**Work to be completed**. Looking at the data, count the lines where the word "font" occurs and answer with only the number.

Plain-text document sources

-*-*-

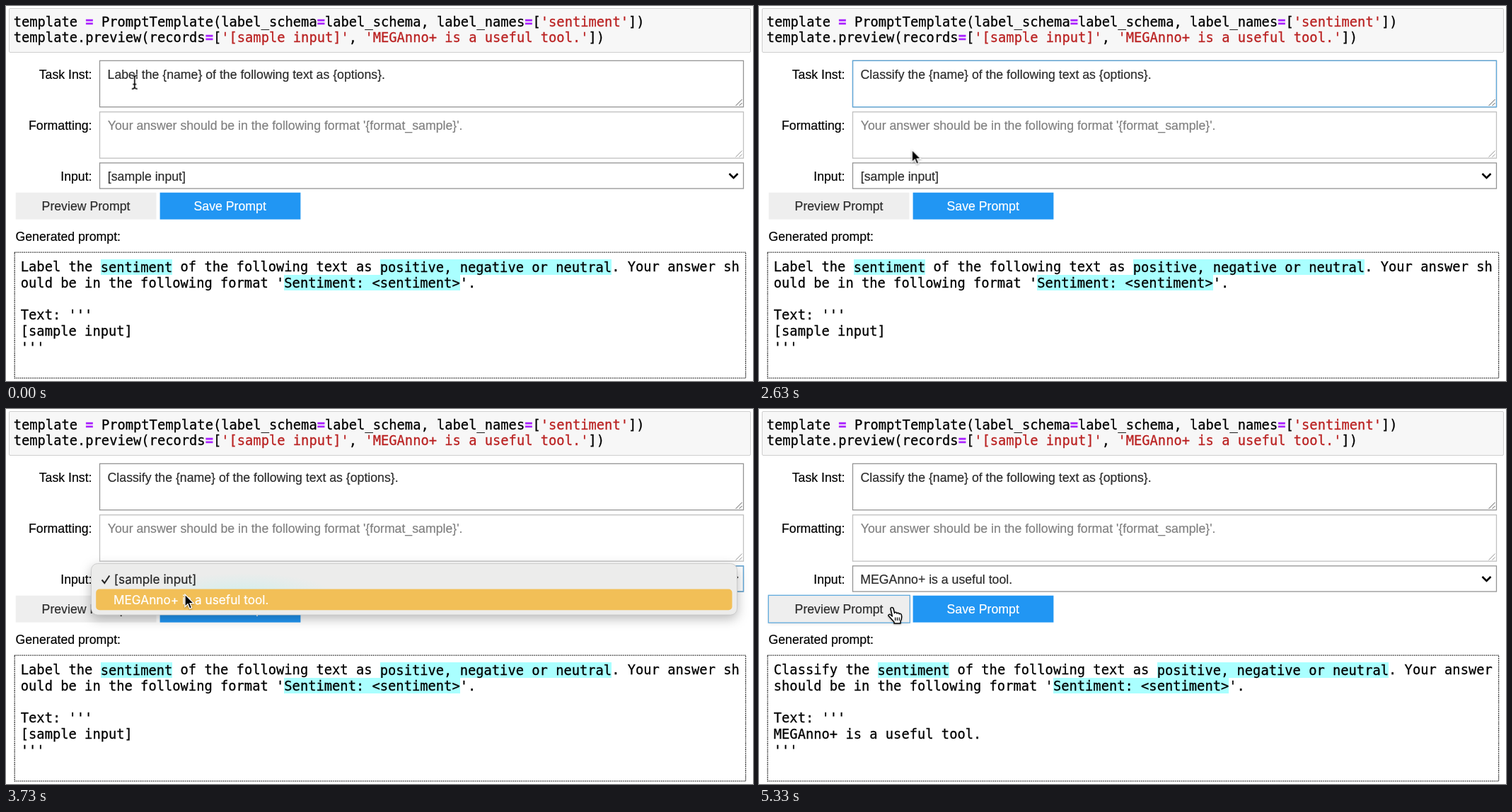
An HTML page that plays this animation: 1056 by 530 pixels, repeating every 5.6 s.

```html
<!DOCTYPE html>
<html lang="en">
<head>
<meta charset="utf-8">
<title>Prompt preview</title>
<style>
html, body { margin: 0; width: 100%; height: 100%; overflow: hidden; background: #fff; }
body { position: relative; }
pre {
  position: absolute; margin: 0; box-sizing: border-box; color: #000;
  font: 18.76px/22.77px "DejaVu Sans Mono", monospace;
  -webkit-text-stroke: .3px;
}
#cell {
  left: 4px; top: 3px; width: 1049px; height: 63px; padding: 7.6px 0 0 5.7px;
  background: #f7f7f7; border: 1px solid #cfcfcf; border-radius: 2px;
}
#cell b { color: #a2f; }
#cell i { color: #ba2121; font-style: normal; }
.out { left: 20.8px; top: 358px; }
.out span { background: #aff; padding: .5px 0; }
svg { position: absolute; left: 0; top: 0; }
text {
  font: 17.7px "Liberation Sans", Arial, sans-serif; white-space: pre;
  color: #2c2c2c; fill: currentColor; stroke: currentColor; stroke-width: .2;
}
.label { color: #000; text-anchor: end; }
.mid { text-anchor: middle; }
.menu text { font: 17.2px Inter, sans-serif; color: #262626; }
.menu .on text { color: #fff; }
.field { fill: #fff; stroke: #949494; stroke-width: 1.3; }
.ring { fill: none; stroke: #5fa9dd; stroke-width: 1.3; }
.grip { stroke: #555; stroke-width: 1; fill: none; }
.shade { filter: drop-shadow(0 2px 2px rgba(0,0,0,.35)); }
.on rect { fill: #f2bf57; }

/* Everything below runs on one 5.6 s loop */
.a { opacity: 0; animation: 5.6s step-end infinite; }
.k-task { animation-name: task; }
.k-caret { animation-name: caret; }
.k-sel { animation-name: sel, drag; animation-timing-function: step-end, linear; }
.k-select { animation-name: select; }
.k-before { animation-name: before; }
.k-after { animation-name: after; }
.k-menu { animation-name: menu; animation-timing-function: linear; }
.k-one { animation-name: one; }
.k-two { animation-name: two; }
.k-save { animation-name: save; }
.k-hover { animation-name: hover; }
.k-press { animation-name: press; }
.k-focus { animation-name: focus; }
.k-old { animation-name: old; }
.k-new { animation-name: fresh; }
.k-beam { animation-name: beam; }
.k-arrow { animation-name: arrow; }
.k-hand { animation-name: hand; }
#mouse { animation: move 5.6s linear infinite; }

@keyframes task { 0% { opacity: 0 } 9.64% { opacity: 1 } 51.79%, 100% { opacity: 0 } }
@keyframes caret { 0% { opacity: 0 } 9.64% { opacity: 1 } 10.71% { opacity: 0 } 17.86% { opacity: 1 } 45.9%, 100% { opacity: 0 } }
@keyframes sel { 0% { opacity: 0 } 10.71% { opacity: 1 } 17.86%, 100% { opacity: 0 } }
@keyframes drag {
  0%, 10.71% { x: 186.9px; width: 0 }
  14.82%, 100% { x: 143.6px; width: 43.3px }
}
@keyframes select { 0% { opacity: 0 } 51.79% { opacity: 1 } 84.64%, 100% { opacity: 0 } }
@keyframes before { 0% { opacity: 1 } 71.43%, 100% { opacity: 0 } }
@keyframes after { 0% { opacity: 0 } 71.43%, 100% { opacity: 1 } }
@keyframes menu { 0%, 52.31% { opacity: 0 } 52.32%, 71.43% { opacity: 1 } 74.1%, 100% { opacity: 0 } }
@keyframes one { 0% { opacity: 0 } 61.25% { opacity: 1 } 64.2%, 100% { opacity: 0 } }
@keyframes two { 0% { opacity: 0 } 64.2% { opacity: 1 } 69.64% { opacity: 0 } 70.71%, 100% { opacity: 1 } }
@keyframes save { 0% { opacity: 0 } 75% { opacity: 1 } 77.86%, 100% { opacity: 0 } }
@keyframes hover { 0% { opacity: 0 } 78.04% { opacity: 1 } 84.64%, 100% { opacity: .35 } }
@keyframes press { 0% { opacity: 0 } 84.64% { opacity: 1 } 86.6%, 100% { opacity: 0 } }
@keyframes focus { 0% { opacity: 0 } 84.64%, 100% { opacity: 1 } }
@keyframes old { 0% { opacity: 1 } 87.5%, 100% { opacity: 0 } }
@keyframes fresh { 0% { opacity: 0 } 87.5%, 100% { opacity: 1 } }
@keyframes beam { 0% { opacity: 1 } 17.86% { opacity: 0 } 41.61% { opacity: 1 } 44.5%, 100% { opacity: 0 } }
@keyframes arrow { 0% { opacity: 0 } 44.5% { opacity: 1 } 75%, 100% { opacity: 0 } }
@keyframes hand { 0% { opacity: 0 } 75%, 100% { opacity: 1 } }
@keyframes move {
  0%, .54% { transform: translate(181.8px, 107.6px); animation-timing-function: ease-in-out }
  9.64%, 10.71% { transform: translate(187px, 99px) }
  14.82%, 41.61% { transform: translate(145px, 99px); animation-timing-function: ease-in }
  46.96% { transform: translate(216px, 203px); animation-timing-function: ease-out }
  51.25%, 60.71% { transform: translate(248px, 234px); animation-timing-function: ease-in-out }
  66.61%, 72.3% { transform: translate(253px, 262px); animation-timing-function: ease-in }
  77.32% { transform: translate(220.5px, 272.5px); animation-timing-function: ease-out }
  79.1%, 79.8% { transform: translate(190px, 280px) }
  79.82%, 83.93% { transform: translate(189px, 280px) }
  85%, 95.17% { transform: translate(188.5px, 280.5px) }
  95.18%, 100% { transform: translate(188px, 281px) }
}
</style>
</head>
<body>
<pre id="cell">template <b>=</b> PromptTemplate(label_schema<b>=</b>label_schema, label_names<b>=</b>[<i>'sentiment'</i>])
template.preview(records<b>=</b>[<i>'[sample input]'</i>, <i>'MEGAnno+ is a useful tool.'</i>])</pre>

<pre class="out a k-old">Label the <span>sentiment</span> of the following text as <span>positive, negative or neutral</span>. Your answer sh
ould be in the following format '<span>Sentiment: &lt;sentiment&gt;</span>'.

Text: '''
[sample input]
'''</pre>

<pre class="out a k-new">Classify the <span>sentiment</span> of the following text as <span>positive, negative or neutral</span>. Your answer
should be in the following format '<span>Sentiment: &lt;sentiment&gt;</span>'.

Text: '''
MEGAnno+ is a useful tool.
'''</pre>

<svg width="1056" height="530" viewBox="0 0 1056 530">
  <defs>
    <path id="grip" d="M0 9L9 0M5 9L9 5"/>
    <radialGradient id="tint">
      <stop offset="0" stop-color="#d3eeec"/>
      <stop offset="1" stop-color="#d3eeec" stop-opacity="0"/>
    </radialGradient>
    <path id="beam" d="M-4-9.5Q0-9.5 0-6.5Q0-9.5 4-9.5M0-6.5V6.5M-4 9.5Q0 9.5 0 6.5Q0 9.5 4 9.5M-2.5 3H2.5" fill="none"/>
  </defs>

  <!-- task instruction -->
  <text class="label" x="121.5" y="102.7">Task Inst:</text>
  <rect class="field" x="132.5" y="77.3" width="910" height="65.4"/>
  <rect class="ring a k-task" x="132.5" y="77.3" width="910" height="65.4"/>
  <use href="#grip" class="grip" x="1031.5" y="132"/>
  <rect class="a k-sel" x="143.6" y="86" width="0" height="21" fill="#b3d7ff"/>
  <text x="143.6" y="102.7"><tspan id="word">Label</tspan><tspan> the {name} of the following text as {options}.</tspan></text>
  <rect id="caret" class="a k-caret" x="186" y="86" width="1.4" height="21" fill="#000"/>

  <!-- formatting -->
  <text class="label" x="121.5" y="175">Formatting:</text>
  <rect class="field" x="132.5" y="149.7" width="910" height="65.4" style="stroke:#c0c0c0"/>
  <use href="#grip" class="grip" x="1031.5" y="204.5" style="stroke:#999"/>
  <text x="143.8" y="175" style="color:#808080">Your answer should be in the following format '{format_sample}'.</text>

  <!-- input -->
  <text class="label" x="121.5" y="247.3">Input:</text>
  <rect class="field" x="132.5" y="221.8" width="910" height="36.2"/>
  <rect class="ring a k-select" x="132.5" y="221.8" width="910" height="36.2"/>
  <text class="a k-before" x="143.8" y="247.3">[sample input]</text>
  <text class="a k-after" x="143.3" y="247.3">MEGAnno+ is a useful tool.</text>
  <path d="M1022.5 237L1028.5 243L1034.5 237" fill="none" stroke="#000" stroke-width="2.5"/>

  <!-- buttons -->
  <rect class="shade a k-hover" x="13.7" y="263.7" width="198.8" height="37.9" fill="#eee"/>
  <rect x="13.7" y="263.7" width="198.8" height="37.9" fill="#eee"/>
  <rect class="a k-press" x="13.7" y="263.7" width="198.8" height="37.9" fill="#bdbdbd"/>
  <rect class="ring a k-focus" x="13.3" y="263.3" width="200" height="38.8"/>
  <text class="mid" x="113" y="289">Preview Prompt</text>
  <rect class="shade a k-save" x="217.6" y="263.7" width="198.8" height="37.9" fill="#2196f3"/>
  <rect x="217.6" y="263.7" width="198.8" height="37.9" fill="#2196f3"/>
  <text class="mid" x="316.7" y="289" style="color:#fff">Save Prompt</text>

  <!-- output -->
  <text x="13.5" y="332" style="color:#000">Generated prompt:</text>
  <rect x="12.2" y="348.2" width="1033.4" height="177.6" fill="none" stroke="#000" stroke-width="1.34" stroke-dasharray="1.34"/>

  <!-- drop-down menu -->
  <g class="menu a k-menu">
    <rect x="120.5" y="218.5" width="913" height="72.5" rx="9" fill="#ececeb" stroke="#c4c4c4" stroke-width=".8" style="filter:drop-shadow(0 5px 8px rgba(0,0,0,.28))"/>
    <ellipse cx="335" cy="261" rx="130" ry="29" fill="url(#tint)"/>
    <path d="M135.5 241.5L139.3 246L146.3 235.5" fill="none" stroke="#262626" stroke-width="2"/>
    <text x="152.8" y="246.7">[sample input]</text>
    <text x="152" y="276.2">MEGAnno+ is a useful tool.</text>
    <g class="on a k-one">
      <rect x="127.2" y="225.3" width="899.3" height="29.3" rx="5"/>
      <path d="M135.5 241.5L139.3 246L146.3 235.5" fill="none" stroke="#fff" stroke-width="2"/>
      <text x="152.8" y="246.7">[sample input]</text>
    </g>
    <g class="on a k-two">
      <rect x="127.2" y="254.6" width="899.3" height="29.6" rx="5"/>
      <text x="152" y="276.2">MEGAnno+ is a useful tool.</text>
    </g>
  </g>

  <!-- pointer -->
  <g id="mouse">
    <g class="a k-beam">
      <use href="#beam" stroke="#fff" stroke-width="3.4"/>
      <use href="#beam" stroke="#000" stroke-width="1.6"/>
    </g>
    <g class="a k-arrow" style="filter:drop-shadow(0 1px 1px rgba(0,0,0,.35))">
      <path d="M0 0V17.5L4 13.6L6.6 20L9.6 18.8L7 12.6H12.4Z" fill="#000" stroke="#fff" stroke-width="1.3"/>
    </g>
    <g class="a k-hand" stroke="#000" stroke-width="1.5" stroke-linejoin="round" style="filter:drop-shadow(0 1px 1px rgba(0,0,0,.3))">
      <path d="M-2 1.2C-2-.8 1.4-1 2 1L3.6 7.5C4 5.8 6.6 6 7 8C7.6 6.6 10 7 10.3 8.8C11 7.8 13.2 8.2 13.4 10.4C14 13.5 13.2 17 12 19V22H3V20C0 17-2.5 14-4.8 11.5C-5.8 9.8-3.6 8.6-2 10L.4 12Z" fill="#fff"/>
      <path d="M4.6 13.5V18M7.4 13.5V18M10.2 13.5V18" fill="none" stroke-width="1.2"/>
    </g>
  </g>
</svg>

<script>
const LOOP = 5600;
const word = document.getElementById('word');
const caret = document.getElementById('caret');
const FULL = 'Classify';
// moment at which each letter of the new word appears
const KEYS = [1200, 1370, 1500, 1640, 1770, 1870, 1970, 2070];
let start, shown;

function typed(t) {
  if (t < 1000) return 'Label';
  return FULL.slice(0, KEYS.filter(k => k <= t).length);
}

function tick(now) {
  start ??= now;
  const s = typed((now - start) % LOOP);
  if (s !== shown) {
    word.textContent = shown = s;
    const w = s ? word.getComputedTextLength() : 0;
    caret.setAttribute('x', 143.2 + w);
  }
  requestAnimationFrame(tick);
}
requestAnimationFrame(tick);
</script>
</body>
</html>
```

-*-*-

**Response area**. 4